The balls, which are often called "envelopes", were sealed and contain tokens in a variety of geometric shapes - the balls varying from golf ball-size to baseball-size.
High-resolution CT scans and 3D modeling were used by the researchers to look inside more than 20 examples excavated at the site of Choga Mish, in western
The balls were created about 5,500 years ago when early cities were flourishing in Mesopotamia.
The scans showed that some of the balls featured tiny channels, 1-2 millimeters across, crisscrossing them.

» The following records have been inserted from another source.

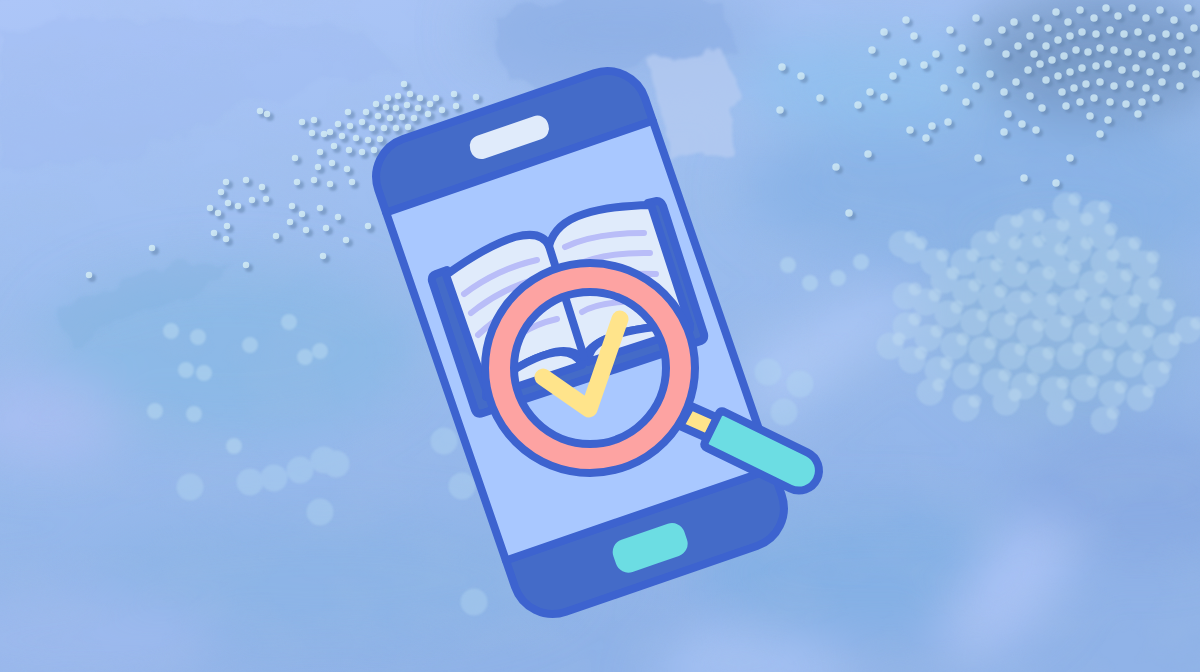
<!DOCTYPE html>
<html lang="en">
<head>
<meta charset="utf-8">
<title>Mobile reading check</title>
<style>
:root{
  --outline:#3d63cf;
  --body:#446bc8;
  --screen:#a9c8ff;
  --paper:#e0ebfb;
  --rule:#b9bdf8;
  --ring:#fda3a2;
  --tick:#ffe48b;
  --teal:#6cdde3;
  --wash:#9abbed;
  --speck:#d3ebf5;
  --shade:#6687b0;
}
html,body{margin:0;height:100%;overflow:hidden;background:var(--wash)}
svg{display:block;width:1200px;height:672px}
.line{stroke:var(--outline);stroke-width:8;stroke-linejoin:round;stroke-linecap:round}
.none{fill:none}
.paper{fill:var(--paper)}
.body{fill:var(--body)}
.teal{fill:var(--teal)}
.rules{fill:none;stroke:var(--rule);stroke-width:6;stroke-linecap:round}
.dots{fill:none;stroke-linecap:round}
</style>
</head>
<body>
<svg viewBox="0 0 1200 672" xmlns="http://www.w3.org/2000/svg">
<defs>
  <linearGradient id="wash" x1="0" y1="0" x2=".35" y2="1">
    <stop offset="0" stop-color="#adc6f8"/>
    <stop offset=".45" stop-color="#9bbdee"/>
    <stop offset="1" stop-color="#90b3e8"/>
  </linearGradient>
  <filter id="soft" x="-40%" y="-40%" width="180%" height="180%"><feGaussianBlur stdDeviation="26"/></filter>
  <filter id="edge" x="-20%" y="-20%" width="140%" height="140%">
    <feTurbulence type="fractalNoise" baseFrequency=".03" numOctaves="3" seed="4"/>
    <feDisplacementMap in="SourceGraphic" scale="24"/>
    <feGaussianBlur stdDeviation="1.5"/>
  </filter>
  <filter id="grain" x="0" y="0" width="100%" height="100%">
    <feTurbulence type="fractalNoise" baseFrequency=".012 .02" numOctaves="5" seed="9"/>
    <feColorMatrix values="0 0 0 0 .36  0 0 0 0 .52  0 0 0 0 .78  .9 0 0 0 -.32"/>
  </filter>
  <filter id="haze"><feGaussianBlur stdDeviation="1.2"/></filter>
  <path id="glitter-left" d="M404 84h0M388 98h0M398 96h0M410 94h0M420 98h0M376 104h0M386 107h0M396 108h0M407 105h0M418 108h0M430 104h0M436 98h0M454 94h0M476 97h0M366 112h0M378 116h0M390 118h0M402 117h0M414 118h0M428 114h0M442 110h0M456 106h0M348 112h0M338 124h0M350 126h0M362 122h0M372 128h0M384 128h0M396 128h0M408 127h0M342 136h0M356 138h0M368 140h0M380 139h0M330 132h0M314 120h0M302 122h0M312 133h0M324 134h0M260 111h0M267 114h0M334 146h0M349 150h0M362 152h0M374 150h0M320 152h0M295 158h0M318 167h0M332 163h0M347 169h0M297 182h0M314 180h0M330 184h0M352 182h0M262 187h0M246 180h0M226 182h0M221 192h0M210 208h0M218 213h0M228 203h0M238 206h0M252 200h0M266 199h0M292 206h0M302 214h0M320 208h0M338 217h0M290 222h0M306 230h0M326 228h0M227 226h0M226 239h0M214 233h0M246 265h0M276 236h0M323 256h0M346 240h0M368 226h0M152 248h0M89 275h0"/>
  <path id="glitter-right" d="M782 67h0M801 76h0M820 98h0M780 110h0M872 50h0M884 32h0M906 20h0M914 36h0M924 65h0M903 62h0M893 76h0M884 97h0M858 105h0M870 92h0M936 54h0M950 30h0M962 48h0M976 18h0M988 42h0M1002 30h0M1014 22h0M1006 54h0M1018 46h0M1030 36h0M1036 18h0M1048 28h0M1056 12h0M1068 22h0M1080 10h0M1094 18h0M1106 8h0M1118 16h0M1132 8h0M1146 18h0M1160 10h0M1174 20h0M1188 8h0M1034 54h0M1046 46h0M1058 40h0M1070 36h0M1082 32h0M1096 34h0M1110 30h0M1124 34h0M1138 32h0M1152 38h0M1166 34h0M1180 36h0M1194 28h0M1028 70h0M1040 64h0M1052 60h0M1064 56h0M1076 50h0M1088 52h0M1100 48h0M1114 50h0M1128 52h0M1142 54h0M1156 56h0M1172 52h0M1188 50h0M1046 80h0M1058 76h0M1070 72h0M1082 68h0M1096 66h0M1108 64h0M1122 70h0M1136 68h0M1150 72h0M1166 68h0M1182 66h0M1196 74h0M1062 92h0M1074 88h0M1086 84h0M1100 82h0M1114 86h0M1130 84h0M1146 88h0M1162 82h0M1180 86h0M1066 106h0M1080 102h0M1094 98h0M1110 102h0M1126 104h0M1142 102h0M1156 98h0M1042 108h0M1030 96h0M1016 82h0M1004 92h0M990 74h0M976 86h0M960 70h0M1008 114h0M1022 124h0M1036 130h0M966 102h0M944 88h0M932 126h0M948 122h0M910 130h0M926 138h0M1090 116h0M1108 120h0M1138 114h0M978 158h0M1070 158h0M1024 178h0M1056 183h0M868 154h0M836 167h0M849 213h0M1004 132h0M1100 134h0"/>
  <path id="bokeh-right" d="M1008 228h0M1030 222h0M1054 232h0M1078 226h0M1102 236h0M1126 250h0M1144 264h0M984 244h0M1006 250h0M1030 248h0M1052 256h0M1078 250h0M1104 262h0M964 262h0M988 272h0M1014 274h0M1040 280h0M1066 274h0M1092 284h0M1118 282h0M1146 290h0M1160 312h0M944 280h0M966 292h0M992 298h0M1018 304h0M1044 306h0M1072 302h0M1098 310h0M1126 308h0M926 302h0M948 314h0M974 322h0M1002 326h0M1030 332h0M1058 328h0M1086 336h0M1114 334h0M1140 338h0M1166 346h0M1188 330h0M906 326h0M928 338h0M954 346h0M982 350h0M1012 356h0M1040 360h0M1070 356h0M1100 362h0M1130 364h0M1156 374h0M890 346h0M912 360h0M938 370h0M966 376h0M996 382h0M1024 386h0M1054 390h0M1084 388h0M1112 394h0M1140 398h0M930 392h0M966 408h0M1006 402h0M1060 412h0M1104 420h0M902 244h0M912 250h0M934 262h0M906 296h0M1066 206h0M1096 214h0"/>
  <path id="bokeh-left" d="M289 322h0M305 357h0M320 351h0M250 345h0M204 373h0M186 370h0M155 411h0M194 414h0M234 446h0M171 331h0M198 337h0M788 265h0M810 283h0M838 278h0M861 262h0"/>
  <path id="bokeh-large" d="M324 460h0M336 464h0M300 470h0M320 512h0M274 478h0M190 487h0M444 441h0M462 486h0M250 482h0M474 602h0M784 412h0M800 384h0M768 372h0"/>
</defs>

<g id="backdrop" role="img" aria-label="Blue watercolour paper scattered with silver glitter and soft light spots">
  <rect width="1200" height="672" fill="url(#wash)"/>
  <g filter="url(#soft)">
    <ellipse cx="230" cy="350" rx="190" ry="85" fill="#88b8e4" opacity=".75"/>
    <ellipse cx="1000" cy="190" rx="260" ry="80" fill="#84b0e4" opacity=".7"/>
    <ellipse cx="870" cy="85" rx="130" ry="50" fill="#8fc0ee" opacity=".8"/>
    <ellipse cx="1100" cy="55" rx="130" ry="65" fill="#6d90bd" opacity=".75"/>
    <ellipse cx="1060" cy="320" rx="130" ry="95" fill="#8db5dc" opacity=".8"/>
    <ellipse cx="880" cy="570" rx="190" ry="65" fill="#7fb0e3" opacity=".65"/>
    <ellipse cx="1140" cy="490" rx="130" ry="70" fill="#86a8e2" opacity=".7"/>
    <ellipse cx="330" cy="580" rx="240" ry="60" fill="#8db4e7" opacity=".8"/>
    <ellipse cx="620" cy="30" rx="150" ry="50" fill="#92b3e8" opacity=".8"/>
    <ellipse cx="40" cy="420" rx="80" ry="45" fill="#a9bff2" opacity=".9"/>
    <ellipse cx="70" cy="640" rx="150" ry="50" fill="#a0bbf0" opacity=".7"/>
    <path d="M745 350L880 292L930 306L790 410L750 430Z" fill="#adc8f5"/>
    <path d="M940 630L1010 520L1085 530L1040 620L960 668Z" fill="#aac3f5"/>
    <path d="M640 690L700 625L830 650L860 700Z" fill="#a7c3f4"/>
  </g>
  <rect width="1200" height="672" filter="url(#grain)" opacity=".4"/>
  <g filter="url(#edge)">
    <path d="M495 15Q600-20 720 0L740 55L650 60L560 95L505 75Z" fill="#88aae2" opacity=".35"/>
    <path d="M650 62L722 50L738 90L730 150L672 162Z" fill="#b6cbf1" opacity=".75"/>
    <path d="M0 30Q200 5 360 30L400 70L260 100L120 160L0 170Z" fill="#9bb8ef" opacity=".22"/>
    <path d="M60 310Q130 265 230 262L180 300L70 345Z" fill="#82b1de" opacity=".35"/>
  </g>
  <g class="dots" stroke="var(--shade)" stroke-width="8" opacity=".55" transform="translate(3 3)" filter="url(#haze)">
    <use href="#glitter-left"/><use href="#glitter-right"/>
  </g>
  <g class="dots" stroke="var(--speck)">
    <use href="#glitter-left" stroke-width="6.5" opacity=".85"/>
    <use href="#glitter-right" stroke-width="7.5" opacity=".8"/>
    <g filter="url(#haze)">
      <use href="#bokeh-right" stroke="#b5d5ee" stroke-width="27" opacity=".42"/>
      <use href="#bokeh-right" stroke-width="13" opacity=".28" transform="translate(9 -7)"/>
      <use href="#bokeh-left" stroke="#b9d9f0" stroke-width="16" opacity=".55"/>
      <use href="#bokeh-large" stroke="#b4d6f0" stroke-width="27" opacity=".42"/>
    </g>
  </g>
</g>

<g id="phone" transform="translate(580 342.5) rotate(-19)">
  <rect class="body" x="-141" y="-250" width="282" height="500" rx="40"/>
  <rect x="-141" y="-186" width="282" height="368" fill="var(--screen)"/>
  <path class="line none" d="M-141-186H141M-141 182H141"/>
  <rect class="line none" x="-141" y="-250" width="282" height="500" rx="40"/>
  <rect class="paper" x="-41" y="-229" width="82" height="24" rx="11"/>
  <rect class="teal" x="-38" y="200" width="75" height="34" rx="13"/>
</g>

<g id="book">
  <path class="line body" d="M436 274L447 270L485 385L584 352L668 325L648 203L657 201Q661 201 663 206L704 334Q705 339 701 341L483 413Q477 415 475 410L432 281Q431 276 436 274Z"/>
  <path class="line paper" d="M446 275Q486 246 515 237Q542 230 549 246Q555 223 584 214Q608 206 651 205L690 325Q632 326 606 339Q588 347 584 359Q570 346 548 354Q522 361 486 390Z"/>
  <path class="line paper" d="M486 390Q522 361 548 354Q574 347 582 365L486 397ZM588 362Q589 346 606 339Q632 326 690 325L690 329Z"/>
  <path class="line none" d="M549 246L584 357"/>
  <g class="rules">
    <path d="M464 294Q497 269 537 260M471 313Q502 288 540 278M478 335Q506 308 546 297M521 334Q535 324 557 319"/>
    <path d="M565 247Q594 233 644 233M572 267Q600 252 650 253M582 285Q608 272 656 274M582 312Q595 304 622 302"/>
  </g>
</g>

<g id="magnifier">
  <path class="line" fill="var(--tick)" d="M691 406L718 418L707 438L680 426Z"/>
  <path class="line teal" transform="translate(763 453) rotate(26)" d="M-52-20H40A20 20 0 0 1 40 20H-52Q-57 20-57 15V-15Q-57-20-52-20Z"/>
  <circle class="none" cx="590" cy="368" r="91" stroke="var(--ring)" stroke-width="26"/>
  <circle class="line none" cx="590" cy="368" r="105"/>
  <circle class="line none" cx="590" cy="368" r="76"/>
  <path id="tick" class="none" d="M543 377L589 409L620 319" stroke="var(--tick)" stroke-width="17" stroke-linecap="round" stroke-linejoin="round"/>
</g>
</svg>
</body>
</html>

The tokens in balls come in 14 different shapes, which included spheres, pyramids, ovoids, lenses and cones.
The researchers, however, were puzzled when the scans found one clay ball had tokens made of a low-density material, likely bitumen.
The tokens, in this case, had air bubbles around them, which suggested that they had been wrapped in cloth before they were put in the ball, the cloth may have disintegrated over time.
In addition, it seemed that a liquid, likely liquid bitumen, was poured over the tokens after being inserted into the balls. (ANI)
Most Popular Stories
- Slow Week Ahead of December FOMC Meeting
- Hispanics Seek to Grow School Board Members
- 'Knockout Game': Myth or Menace?
- U.S. Companies Eager for Iranian Business
- Questions Remain in Jenni Rivera's Death
- Bitcoin Used to Buy Tesla Car
- Entrepreneurs' Next Creation May Be New Laws
- Banks Fret as Volcker Vote Approaches
- Obama Delivers Speech at Mandela Memorial: Transcript
- Paul Walker Fans Pay Respects